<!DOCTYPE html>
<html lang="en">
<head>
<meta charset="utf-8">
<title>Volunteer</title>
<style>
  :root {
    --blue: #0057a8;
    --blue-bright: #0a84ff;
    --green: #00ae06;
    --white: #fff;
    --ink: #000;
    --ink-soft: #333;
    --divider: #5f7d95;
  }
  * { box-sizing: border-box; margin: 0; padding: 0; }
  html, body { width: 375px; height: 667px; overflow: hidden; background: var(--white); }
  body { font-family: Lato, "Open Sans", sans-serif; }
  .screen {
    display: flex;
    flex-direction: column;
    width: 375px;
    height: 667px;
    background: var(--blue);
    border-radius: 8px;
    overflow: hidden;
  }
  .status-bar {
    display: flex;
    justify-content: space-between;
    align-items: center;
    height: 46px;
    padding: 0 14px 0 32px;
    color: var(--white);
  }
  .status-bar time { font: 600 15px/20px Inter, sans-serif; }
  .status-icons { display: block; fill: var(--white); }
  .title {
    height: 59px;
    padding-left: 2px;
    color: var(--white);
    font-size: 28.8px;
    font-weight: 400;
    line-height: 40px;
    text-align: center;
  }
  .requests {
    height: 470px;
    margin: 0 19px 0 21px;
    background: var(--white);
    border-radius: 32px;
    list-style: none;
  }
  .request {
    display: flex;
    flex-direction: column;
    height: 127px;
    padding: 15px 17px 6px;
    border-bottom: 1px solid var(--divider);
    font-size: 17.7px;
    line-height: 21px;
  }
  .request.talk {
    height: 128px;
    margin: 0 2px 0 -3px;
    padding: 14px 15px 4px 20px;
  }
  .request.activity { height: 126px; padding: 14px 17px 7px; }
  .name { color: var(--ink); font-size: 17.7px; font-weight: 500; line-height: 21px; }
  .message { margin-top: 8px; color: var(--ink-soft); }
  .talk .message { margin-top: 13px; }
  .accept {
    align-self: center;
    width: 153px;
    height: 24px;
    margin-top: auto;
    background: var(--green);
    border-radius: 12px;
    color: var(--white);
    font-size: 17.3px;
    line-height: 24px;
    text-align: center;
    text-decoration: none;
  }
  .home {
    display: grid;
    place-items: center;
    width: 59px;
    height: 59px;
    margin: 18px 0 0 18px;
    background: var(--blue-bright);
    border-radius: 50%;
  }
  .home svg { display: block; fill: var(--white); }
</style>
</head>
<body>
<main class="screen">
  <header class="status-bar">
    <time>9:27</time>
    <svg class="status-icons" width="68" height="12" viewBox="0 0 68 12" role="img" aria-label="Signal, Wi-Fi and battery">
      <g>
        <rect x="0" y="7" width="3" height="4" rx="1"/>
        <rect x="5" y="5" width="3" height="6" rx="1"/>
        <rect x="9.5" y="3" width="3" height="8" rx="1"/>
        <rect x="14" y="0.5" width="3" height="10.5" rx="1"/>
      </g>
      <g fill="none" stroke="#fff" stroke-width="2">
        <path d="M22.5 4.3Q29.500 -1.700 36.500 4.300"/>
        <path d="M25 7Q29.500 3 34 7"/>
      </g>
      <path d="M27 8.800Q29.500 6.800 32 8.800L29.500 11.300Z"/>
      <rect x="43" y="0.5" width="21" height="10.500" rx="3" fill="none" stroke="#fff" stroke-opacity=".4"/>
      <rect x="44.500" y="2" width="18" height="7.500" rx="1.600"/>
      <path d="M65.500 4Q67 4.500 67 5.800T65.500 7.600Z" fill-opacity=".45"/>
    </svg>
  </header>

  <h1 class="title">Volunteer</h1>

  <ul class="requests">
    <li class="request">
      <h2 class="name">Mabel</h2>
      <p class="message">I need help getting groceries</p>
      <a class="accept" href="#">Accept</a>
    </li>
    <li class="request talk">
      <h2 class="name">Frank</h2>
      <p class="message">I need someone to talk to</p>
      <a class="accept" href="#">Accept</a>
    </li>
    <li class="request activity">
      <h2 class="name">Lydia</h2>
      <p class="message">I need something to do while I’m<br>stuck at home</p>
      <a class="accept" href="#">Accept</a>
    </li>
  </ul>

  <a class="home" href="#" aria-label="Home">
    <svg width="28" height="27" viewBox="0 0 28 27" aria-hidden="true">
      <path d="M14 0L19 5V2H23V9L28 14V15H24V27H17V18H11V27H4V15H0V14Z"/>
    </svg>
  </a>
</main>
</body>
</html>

══════

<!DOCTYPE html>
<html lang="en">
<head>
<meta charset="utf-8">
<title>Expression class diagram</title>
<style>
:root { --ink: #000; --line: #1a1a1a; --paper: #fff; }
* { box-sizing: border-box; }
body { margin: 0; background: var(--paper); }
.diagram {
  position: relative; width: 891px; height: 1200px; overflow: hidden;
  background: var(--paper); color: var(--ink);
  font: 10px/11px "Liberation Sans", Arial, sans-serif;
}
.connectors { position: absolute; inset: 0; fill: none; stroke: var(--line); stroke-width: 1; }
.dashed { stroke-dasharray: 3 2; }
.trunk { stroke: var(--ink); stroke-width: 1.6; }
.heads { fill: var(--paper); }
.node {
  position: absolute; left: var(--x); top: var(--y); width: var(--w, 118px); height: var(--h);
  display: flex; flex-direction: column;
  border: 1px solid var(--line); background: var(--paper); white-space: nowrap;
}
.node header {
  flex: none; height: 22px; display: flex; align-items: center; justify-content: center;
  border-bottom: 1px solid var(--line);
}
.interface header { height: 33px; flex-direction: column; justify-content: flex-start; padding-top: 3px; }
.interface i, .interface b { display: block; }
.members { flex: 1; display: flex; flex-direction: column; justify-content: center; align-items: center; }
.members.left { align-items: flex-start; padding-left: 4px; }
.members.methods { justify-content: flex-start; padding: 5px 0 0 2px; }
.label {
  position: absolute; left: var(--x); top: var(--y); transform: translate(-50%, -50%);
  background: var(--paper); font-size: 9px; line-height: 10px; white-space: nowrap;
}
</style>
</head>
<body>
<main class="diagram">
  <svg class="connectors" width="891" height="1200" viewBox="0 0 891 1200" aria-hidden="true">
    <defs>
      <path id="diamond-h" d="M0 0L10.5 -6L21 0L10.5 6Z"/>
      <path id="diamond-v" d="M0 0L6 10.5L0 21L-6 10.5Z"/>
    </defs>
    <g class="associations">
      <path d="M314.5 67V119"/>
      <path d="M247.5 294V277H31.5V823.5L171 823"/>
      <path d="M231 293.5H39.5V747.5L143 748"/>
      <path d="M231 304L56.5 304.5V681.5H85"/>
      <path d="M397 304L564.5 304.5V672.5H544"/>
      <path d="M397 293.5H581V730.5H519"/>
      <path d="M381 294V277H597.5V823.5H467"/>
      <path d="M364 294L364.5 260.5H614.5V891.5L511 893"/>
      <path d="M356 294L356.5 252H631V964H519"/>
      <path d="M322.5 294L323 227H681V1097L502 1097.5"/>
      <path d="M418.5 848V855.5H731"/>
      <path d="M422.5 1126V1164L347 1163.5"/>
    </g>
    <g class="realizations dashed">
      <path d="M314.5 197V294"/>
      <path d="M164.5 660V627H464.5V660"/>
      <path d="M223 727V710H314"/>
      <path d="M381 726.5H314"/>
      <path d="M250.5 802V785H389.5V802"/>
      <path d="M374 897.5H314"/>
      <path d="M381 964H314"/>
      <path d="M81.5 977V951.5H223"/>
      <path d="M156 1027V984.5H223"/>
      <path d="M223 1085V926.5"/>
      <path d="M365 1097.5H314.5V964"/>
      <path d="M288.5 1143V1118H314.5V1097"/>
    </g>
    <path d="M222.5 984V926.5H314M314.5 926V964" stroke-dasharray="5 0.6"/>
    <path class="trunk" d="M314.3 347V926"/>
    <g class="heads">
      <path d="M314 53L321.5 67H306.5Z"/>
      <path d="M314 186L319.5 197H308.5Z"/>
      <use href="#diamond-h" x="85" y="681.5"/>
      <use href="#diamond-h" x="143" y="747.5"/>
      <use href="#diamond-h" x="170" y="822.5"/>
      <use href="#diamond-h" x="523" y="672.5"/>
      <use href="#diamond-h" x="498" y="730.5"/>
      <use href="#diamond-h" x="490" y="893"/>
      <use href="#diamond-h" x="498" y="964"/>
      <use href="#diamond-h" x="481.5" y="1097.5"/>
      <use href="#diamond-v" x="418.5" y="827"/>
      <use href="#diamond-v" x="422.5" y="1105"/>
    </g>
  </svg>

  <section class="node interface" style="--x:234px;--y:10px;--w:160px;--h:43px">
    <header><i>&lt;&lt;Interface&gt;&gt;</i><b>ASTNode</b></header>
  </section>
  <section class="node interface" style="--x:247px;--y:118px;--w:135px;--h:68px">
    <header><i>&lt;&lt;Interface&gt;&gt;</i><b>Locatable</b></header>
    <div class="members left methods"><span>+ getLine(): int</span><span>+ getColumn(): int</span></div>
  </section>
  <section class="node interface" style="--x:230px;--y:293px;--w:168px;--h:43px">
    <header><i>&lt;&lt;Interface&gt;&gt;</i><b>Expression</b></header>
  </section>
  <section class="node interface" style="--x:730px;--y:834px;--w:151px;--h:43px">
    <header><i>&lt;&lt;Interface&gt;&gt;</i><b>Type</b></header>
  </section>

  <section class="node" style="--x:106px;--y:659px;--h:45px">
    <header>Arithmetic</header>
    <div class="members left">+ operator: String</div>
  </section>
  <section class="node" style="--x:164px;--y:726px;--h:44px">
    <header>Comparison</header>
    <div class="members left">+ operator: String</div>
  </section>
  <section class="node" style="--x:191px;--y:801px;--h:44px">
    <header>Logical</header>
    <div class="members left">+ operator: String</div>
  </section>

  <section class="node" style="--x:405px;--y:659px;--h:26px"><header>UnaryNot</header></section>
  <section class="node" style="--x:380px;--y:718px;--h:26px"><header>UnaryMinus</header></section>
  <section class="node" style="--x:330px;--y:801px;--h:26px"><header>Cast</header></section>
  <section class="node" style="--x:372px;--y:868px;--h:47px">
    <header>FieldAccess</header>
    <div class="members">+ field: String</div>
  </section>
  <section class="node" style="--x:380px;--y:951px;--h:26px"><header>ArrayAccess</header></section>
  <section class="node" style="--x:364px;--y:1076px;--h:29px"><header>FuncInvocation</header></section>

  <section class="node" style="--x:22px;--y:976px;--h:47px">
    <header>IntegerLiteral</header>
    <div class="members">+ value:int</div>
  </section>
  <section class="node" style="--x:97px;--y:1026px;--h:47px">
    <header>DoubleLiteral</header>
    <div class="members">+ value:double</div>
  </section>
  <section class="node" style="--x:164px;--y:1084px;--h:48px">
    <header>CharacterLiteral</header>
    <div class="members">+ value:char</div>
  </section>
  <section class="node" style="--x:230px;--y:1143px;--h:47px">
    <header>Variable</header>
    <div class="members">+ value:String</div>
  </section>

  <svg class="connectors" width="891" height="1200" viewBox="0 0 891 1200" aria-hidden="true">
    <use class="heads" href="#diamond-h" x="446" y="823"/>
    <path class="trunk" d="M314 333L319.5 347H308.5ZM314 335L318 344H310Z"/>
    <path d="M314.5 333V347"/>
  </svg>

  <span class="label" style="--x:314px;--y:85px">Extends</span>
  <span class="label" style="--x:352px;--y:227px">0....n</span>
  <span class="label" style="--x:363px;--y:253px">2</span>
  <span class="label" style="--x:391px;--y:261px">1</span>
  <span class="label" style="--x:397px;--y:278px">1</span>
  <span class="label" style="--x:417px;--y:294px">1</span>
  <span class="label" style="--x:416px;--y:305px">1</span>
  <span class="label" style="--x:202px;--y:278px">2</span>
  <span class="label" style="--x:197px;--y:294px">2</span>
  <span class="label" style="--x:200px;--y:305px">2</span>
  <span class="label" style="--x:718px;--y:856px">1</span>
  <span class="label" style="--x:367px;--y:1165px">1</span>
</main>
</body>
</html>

══════

Problem: Among the records, find each line where the word "content" occurs, and copy it.

Completed exercise:
    justify-content: space-between;
  flex: none; height: 22px; display: flex; align-items: center; justify-content: center;
.interface header { height: 33px; flex-direction: column; justify-content: flex-start; padding-top: 3px; }
.members { flex: 1; display: flex; flex-direction: column; justify-content: center; align-items: center; }
.members.methods { justify-content: flex-start; padding: 5px 0 0 2px; }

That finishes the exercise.